INPUT DATA below:
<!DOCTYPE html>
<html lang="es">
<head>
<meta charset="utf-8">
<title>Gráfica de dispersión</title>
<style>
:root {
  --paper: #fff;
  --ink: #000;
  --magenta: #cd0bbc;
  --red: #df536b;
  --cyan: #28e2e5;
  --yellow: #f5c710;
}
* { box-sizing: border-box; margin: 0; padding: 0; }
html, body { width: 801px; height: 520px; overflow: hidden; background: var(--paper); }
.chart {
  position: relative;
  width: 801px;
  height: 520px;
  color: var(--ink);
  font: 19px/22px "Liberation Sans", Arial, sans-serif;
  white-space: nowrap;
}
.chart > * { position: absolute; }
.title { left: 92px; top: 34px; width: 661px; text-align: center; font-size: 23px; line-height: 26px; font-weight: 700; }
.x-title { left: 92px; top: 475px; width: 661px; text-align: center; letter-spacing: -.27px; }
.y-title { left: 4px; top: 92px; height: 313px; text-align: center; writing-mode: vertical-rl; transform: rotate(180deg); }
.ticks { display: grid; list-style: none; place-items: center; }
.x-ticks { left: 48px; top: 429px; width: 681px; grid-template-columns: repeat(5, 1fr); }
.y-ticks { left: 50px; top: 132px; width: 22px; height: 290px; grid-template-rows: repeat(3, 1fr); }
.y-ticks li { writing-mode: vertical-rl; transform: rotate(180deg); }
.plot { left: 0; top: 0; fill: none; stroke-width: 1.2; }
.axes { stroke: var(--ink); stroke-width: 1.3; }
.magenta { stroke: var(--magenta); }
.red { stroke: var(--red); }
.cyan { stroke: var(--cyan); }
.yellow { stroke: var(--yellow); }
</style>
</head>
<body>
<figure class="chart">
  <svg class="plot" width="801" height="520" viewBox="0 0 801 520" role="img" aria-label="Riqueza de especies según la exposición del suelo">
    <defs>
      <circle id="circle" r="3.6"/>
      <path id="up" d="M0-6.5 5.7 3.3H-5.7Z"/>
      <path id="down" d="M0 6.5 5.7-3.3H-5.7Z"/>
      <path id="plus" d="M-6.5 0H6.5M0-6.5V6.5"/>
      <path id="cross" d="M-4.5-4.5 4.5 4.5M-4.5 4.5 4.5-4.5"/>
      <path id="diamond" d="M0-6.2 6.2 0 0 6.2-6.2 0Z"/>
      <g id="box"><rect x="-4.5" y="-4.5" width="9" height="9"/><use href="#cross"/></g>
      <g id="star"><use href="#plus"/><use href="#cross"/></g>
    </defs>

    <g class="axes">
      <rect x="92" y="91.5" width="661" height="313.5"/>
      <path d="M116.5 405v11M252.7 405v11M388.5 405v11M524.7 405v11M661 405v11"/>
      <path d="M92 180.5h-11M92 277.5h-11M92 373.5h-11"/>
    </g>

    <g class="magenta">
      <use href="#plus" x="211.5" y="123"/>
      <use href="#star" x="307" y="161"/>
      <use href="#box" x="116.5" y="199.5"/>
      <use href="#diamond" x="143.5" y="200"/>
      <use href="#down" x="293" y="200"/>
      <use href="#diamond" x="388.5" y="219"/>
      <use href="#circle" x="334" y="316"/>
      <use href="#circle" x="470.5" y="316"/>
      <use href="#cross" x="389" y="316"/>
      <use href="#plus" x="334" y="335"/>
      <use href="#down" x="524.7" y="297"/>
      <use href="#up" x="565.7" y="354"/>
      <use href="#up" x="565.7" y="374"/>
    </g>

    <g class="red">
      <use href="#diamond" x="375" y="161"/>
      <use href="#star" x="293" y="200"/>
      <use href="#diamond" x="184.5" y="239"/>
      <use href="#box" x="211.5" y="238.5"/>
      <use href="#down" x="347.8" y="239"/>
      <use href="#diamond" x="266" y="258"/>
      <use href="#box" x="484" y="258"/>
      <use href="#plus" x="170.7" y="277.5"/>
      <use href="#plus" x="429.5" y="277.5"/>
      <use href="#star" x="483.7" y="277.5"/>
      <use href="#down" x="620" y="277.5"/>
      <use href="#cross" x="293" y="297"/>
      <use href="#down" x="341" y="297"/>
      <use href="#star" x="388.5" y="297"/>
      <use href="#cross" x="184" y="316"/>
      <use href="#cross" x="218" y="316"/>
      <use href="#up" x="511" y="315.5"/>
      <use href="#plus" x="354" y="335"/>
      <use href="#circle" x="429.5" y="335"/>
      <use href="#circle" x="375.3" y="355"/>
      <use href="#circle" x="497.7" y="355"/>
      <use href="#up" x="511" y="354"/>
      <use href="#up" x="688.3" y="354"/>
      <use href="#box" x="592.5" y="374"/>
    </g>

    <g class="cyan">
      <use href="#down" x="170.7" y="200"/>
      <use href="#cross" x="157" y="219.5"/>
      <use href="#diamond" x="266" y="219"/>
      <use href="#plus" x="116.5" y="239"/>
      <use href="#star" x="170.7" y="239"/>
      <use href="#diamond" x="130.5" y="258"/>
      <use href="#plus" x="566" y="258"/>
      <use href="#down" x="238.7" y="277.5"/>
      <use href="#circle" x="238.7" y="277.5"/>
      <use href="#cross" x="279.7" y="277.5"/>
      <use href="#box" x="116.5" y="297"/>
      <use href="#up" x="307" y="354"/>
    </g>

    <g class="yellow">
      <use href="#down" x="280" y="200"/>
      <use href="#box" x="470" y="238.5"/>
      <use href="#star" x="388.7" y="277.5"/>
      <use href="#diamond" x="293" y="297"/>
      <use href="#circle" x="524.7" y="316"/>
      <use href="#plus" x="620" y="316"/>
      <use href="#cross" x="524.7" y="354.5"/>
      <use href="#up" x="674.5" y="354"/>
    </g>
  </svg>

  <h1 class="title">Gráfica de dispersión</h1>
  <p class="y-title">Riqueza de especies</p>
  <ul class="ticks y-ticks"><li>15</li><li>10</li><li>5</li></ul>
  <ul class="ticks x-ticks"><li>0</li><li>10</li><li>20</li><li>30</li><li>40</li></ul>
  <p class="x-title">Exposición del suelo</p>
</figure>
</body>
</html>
End of INPUT DATA.
WHAT YOU HAVE TO DO:
Everything in the listing must be written out again without any change.

ANSWER AREA:
<!DOCTYPE html>
<html lang="es">
<head>
<meta charset="utf-8">
<title>Gráfica de dispersión</title>
<style>
:root {
  --paper: #fff;
  --ink: #000;
  --magenta: #cd0bbc;
  --red: #df536b;
  --cyan: #28e2e5;
  --yellow: #f5c710;
}
* { box-sizing: border-box; margin: 0; padding: 0; }
html, body { width: 801px; height: 520px; overflow: hidden; background: var(--paper); }
.chart {
  position: relative;
  width: 801px;
  height: 520px;
  color: var(--ink);
  font: 19px/22px "Liberation Sans", Arial, sans-serif;
  white-space: nowrap;
}
.chart > * { position: absolute; }
.title { left: 92px; top: 34px; width: 661px; text-align: center; font-size: 23px; line-height: 26px; font-weight: 700; }
.x-title { left: 92px; top: 475px; width: 661px; text-align: center; letter-spacing: -.27px; }
.y-title { left: 4px; top: 92px; height: 313px; text-align: center; writing-mode: vertical-rl; transform: rotate(180deg); }
.ticks { display: grid; list-style: none; place-items: center; }
.x-ticks { left: 48px; top: 429px; width: 681px; grid-template-columns: repeat(5, 1fr); }
.y-ticks { left: 50px; top: 132px; width: 22px; height: 290px; grid-template-rows: repeat(3, 1fr); }
.y-ticks li { writing-mode: vertical-rl; transform: rotate(180deg); }
.plot { left: 0; top: 0; fill: none; stroke-width: 1.2; }
.axes { stroke: var(--ink); stroke-width: 1.3; }
.magenta { stroke: var(--magenta); }
.red { stroke: var(--red); }
.cyan { stroke: var(--cyan); }
.yellow { stroke: var(--yellow); }
</style>
</head>
<body>
<figure class="chart">
  <svg class="plot" width="801" height="520" viewBox="0 0 801 520" role="img" aria-label="Riqueza de especies según la exposición del suelo">
    <defs>
      <circle id="circle" r="3.6"/>
      <path id="up" d="M0-6.5 5.7 3.3H-5.7Z"/>
      <path id="down" d="M0 6.5 5.7-3.3H-5.7Z"/>
      <path id="plus" d="M-6.5 0H6.5M0-6.5V6.5"/>
      <path id="cross" d="M-4.5-4.5 4.5 4.5M-4.5 4.5 4.5-4.5"/>
      <path id="diamond" d="M0-6.2 6.2 0 0 6.2-6.2 0Z"/>
      <g id="box"><rect x="-4.5" y="-4.5" width="9" height="9"/><use href="#cross"/></g>
      <g id="star"><use href="#plus"/><use href="#cross"/></g>
    </defs>

    <g class="axes">
      <rect x="92" y="91.5" width="661" height="313.5"/>
      <path d="M116.5 405v11M252.7 405v11M388.5 405v11M524.7 405v11M661 405v11"/>
      <path d="M92 180.5h-11M92 277.5h-11M92 373.5h-11"/>
    </g>

    <g class="magenta">
      <use href="#plus" x="211.5" y="123"/>
      <use href="#star" x="307" y="161"/>
      <use href="#box" x="116.5" y="199.5"/>
      <use href="#diamond" x="143.5" y="200"/>
      <use href="#down" x="293" y="200"/>
      <use href="#diamond" x="388.5" y="219"/>
      <use href="#circle" x="334" y="316"/>
      <use href="#circle" x="470.5" y="316"/>
      <use href="#cross" x="389" y="316"/>
      <use href="#plus" x="334" y="335"/>
      <use href="#down" x="524.7" y="297"/>
      <use href="#up" x="565.7" y="354"/>
      <use href="#up" x="565.7" y="374"/>
    </g>

    <g class="red">
      <use href="#diamond" x="375" y="161"/>
      <use href="#star" x="293" y="200"/>
      <use href="#diamond" x="184.5" y="239"/>
      <use href="#box" x="211.5" y="238.5"/>
      <use href="#down" x="347.8" y="239"/>
      <use href="#diamond" x="266" y="258"/>
      <use href="#box" x="484" y="258"/>
      <use href="#plus" x="170.7" y="277.5"/>
      <use href="#plus" x="429.5" y="277.5"/>
      <use href="#star" x="483.7" y="277.5"/>
      <use href="#down" x="620" y="277.5"/>
      <use href="#cross" x="293" y="297"/>
      <use href="#down" x="341" y="297"/>
      <use href="#star" x="388.5" y="297"/>
      <use href="#cross" x="184" y="316"/>
      <use href="#cross" x="218" y="316"/>
      <use href="#up" x="511" y="315.5"/>
      <use href="#plus" x="354" y="335"/>
      <use href="#circle" x="429.5" y="335"/>
      <use href="#circle" x="375.3" y="355"/>
      <use href="#circle" x="497.7" y="355"/>
      <use href="#up" x="511" y="354"/>
      <use href="#up" x="688.3" y="354"/>
      <use href="#box" x="592.5" y="374"/>
    </g>

    <g class="cyan">
      <use href="#down" x="170.7" y="200"/>
      <use href="#cross" x="157" y="219.5"/>
      <use href="#diamond" x="266" y="219"/>
      <use href="#plus" x="116.5" y="239"/>
      <use href="#star" x="170.7" y="239"/>
      <use href="#diamond" x="130.5" y="258"/>
      <use href="#plus" x="566" y="258"/>
      <use href="#down" x="238.7" y="277.5"/>
      <use href="#circle" x="238.7" y="277.5"/>
      <use href="#cross" x="279.7" y="277.5"/>
      <use href="#box" x="116.5" y="297"/>
      <use href="#up" x="307" y="354"/>
    </g>

    <g class="yellow">
      <use href="#down" x="280" y="200"/>
      <use href="#box" x="470" y="238.5"/>
      <use href="#star" x="388.7" y="277.5"/>
      <use href="#diamond" x="293" y="297"/>
      <use href="#circle" x="524.7" y="316"/>
      <use href="#plus" x="620" y="316"/>
      <use href="#cross" x="524.7" y="354.5"/>
      <use href="#up" x="674.5" y="354"/>
    </g>
  </svg>

  <h1 class="title">Gráfica de dispersión</h1>
  <p class="y-title">Riqueza de especies</p>
  <ul class="ticks y-ticks"><li>15</li><li>10</li><li>5</li></ul>
  <ul class="ticks x-ticks"><li>0</li><li>10</li><li>20</li><li>30</li><li>40</li></ul>
  <p class="x-title">Exposición del suelo</p>
</figure>
</body>
</html>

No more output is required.